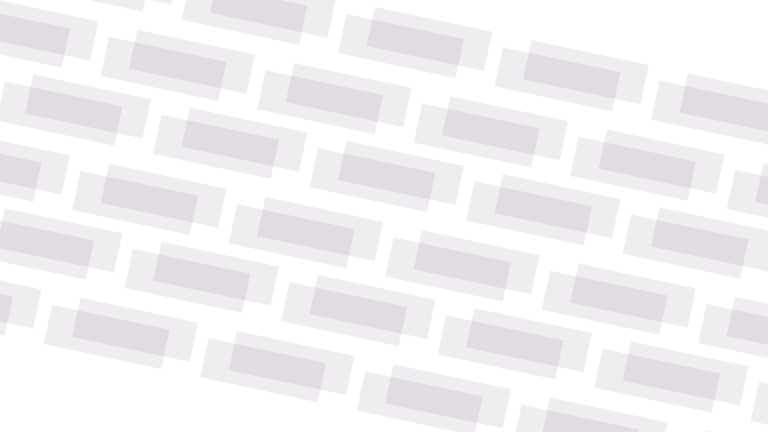
Reproduce this pattern procedurally as a Shadertoy shader.

```glsl
// Slanted rows of paired translucent bars on white, darker where a pair overlaps.
// The canvas is rotated into bar space, then two staggered rows per tile are
// repeated: endlessly along the rows, a limited number of times across them.

// Lengths are fractions of UNITS_HIGH, the canvas height; y points down.
const float UNITS_HIGH = 432.0;
const float TILT = radians(12.0);
const vec2 TILE = vec2(160.0, 137.0);
const vec2 FIRST_ROW = vec2(-5.5, -39.2);     // centre of a pair in the middle tile
const vec2 ROW_STAGGER = vec2(-67.5, 71.7);   // step to the second row of a tile
const float TILES_EACH_WAY = 1.0;             // tiles above and below the middle one
const vec2 BAR_HALF_SIZE = vec2(60.0, 20.0);
const vec2 BAR_SHIFT = vec2(13.15, -6.45);    // each bar's offset from the pair centre

const vec3 PAPER = vec3(1.0);
const vec3 SINGLE_TINT = vec3(0.936, 0.928, 0.940);
const vec3 OVERLAP_TINT = vec3(0.879, 0.862, 0.886);

// Smooth coverage of a bar centred on the origin.
float barCoverage(vec2 p, float pixel) {
    vec2 d = abs(p) - BAR_HALF_SIZE;
    return clamp(0.5 - max(d.x, d.y) / pixel, 0.0, 1.0);
}

// Position relative to the nearest pair, with the row count limited.
vec2 repeatPairs(vec2 p) {
    vec2 cell = floor(p / TILE + 0.5);
    cell.y = clamp(cell.y, -TILES_EACH_WAY, TILES_EACH_WAY);
    return p - cell * TILE;
}

void mainImage(out vec4 fragColor, in vec2 fragCoord) {
    float pixel = UNITS_HIGH / iResolution.y;
    vec2 p = (fragCoord - 0.5 * iResolution.xy) * pixel;
    p.y = -p.y;

    // Rotate so that bars lie along x.
    float c = cos(TILT), s = sin(TILT);
    p = vec2(c * p.x + s * p.y, c * p.y - s * p.x);

    vec3 color = PAPER;
    for (int row = 0; row < 2; row++) {
        vec2 q = repeatPairs(p - FIRST_ROW - float(row) * ROW_STAGGER);
        float upper = barCoverage(q - BAR_SHIFT, pixel);
        float lower = barCoverage(q + BAR_SHIFT, pixel);
        color = mix(color, SINGLE_TINT, max(upper, lower));
        color = mix(color, OVERLAP_TINT, min(upper, lower));
    }
    fragColor = vec4(color, 1.0);
}
```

▶ **AIM OF THE EXERCISE**
Each entry needs to be returned verbatim, with its pictures left out.

▶ **YOUR SOLUTION**
Reproduce this pattern procedurally as a Shadertoy shader.

```glsl
// Slanted rows of paired translucent bars on white, darker where a pair overlaps.
// The canvas is rotated into bar space, then two staggered rows per tile are
// repeated: endlessly along the rows, a limited number of times across them.

// Lengths are fractions of UNITS_HIGH, the canvas height; y points down.
const float UNITS_HIGH = 432.0;
const float TILT = radians(12.0);
const vec2 TILE = vec2(160.0, 137.0);
const vec2 FIRST_ROW = vec2(-5.5, -39.2);     // centre of a pair in the middle tile
const vec2 ROW_STAGGER = vec2(-67.5, 71.7);   // step to the second row of a tile
const float TILES_EACH_WAY = 1.0;             // tiles above and below the middle one
const vec2 BAR_HALF_SIZE = vec2(60.0, 20.0);
const vec2 BAR_SHIFT = vec2(13.15, -6.45);    // each bar's offset from the pair centre

const vec3 PAPER = vec3(1.0);
const vec3 SINGLE_TINT = vec3(0.936, 0.928, 0.940);
const vec3 OVERLAP_TINT = vec3(0.879, 0.862, 0.886);

// Smooth coverage of a bar centred on the origin.
float barCoverage(vec2 p, float pixel) {
    vec2 d = abs(p) - BAR_HALF_SIZE;
    return clamp(0.5 - max(d.x, d.y) / pixel, 0.0, 1.0);
}

// Position relative to the nearest pair, with the row count limited.
vec2 repeatPairs(vec2 p) {
    vec2 cell = floor(p / TILE + 0.5);
    cell.y = clamp(cell.y, -TILES_EACH_WAY, TILES_EACH_WAY);
    return p - cell * TILE;
}

void mainImage(out vec4 fragColor, in vec2 fragCoord) {
    float pixel = UNITS_HIGH / iResolution.y;
    vec2 p = (fragCoord - 0.5 * iResolution.xy) * pixel;
    p.y = -p.y;

    // Rotate so that bars lie along x.
    float c = cos(TILT), s = sin(TILT);
    p = vec2(c * p.x + s * p.y, c * p.y - s * p.x);

    vec3 color = PAPER;
    for (int row = 0; row < 2; row++) {
        vec2 q = repeatPairs(p - FIRST_ROW - float(row) * ROW_STAGGER);
        float upper = barCoverage(q - BAR_SHIFT, pixel);
        float lower = barCoverage(q + BAR_SHIFT, pixel);
        color = mix(color, SINGLE_TINT, max(upper, lower));
        color = mix(color, OVERLAP_TINT, min(upper, lower));
    }
    fragColor = vec4(color, 1.0);
}
```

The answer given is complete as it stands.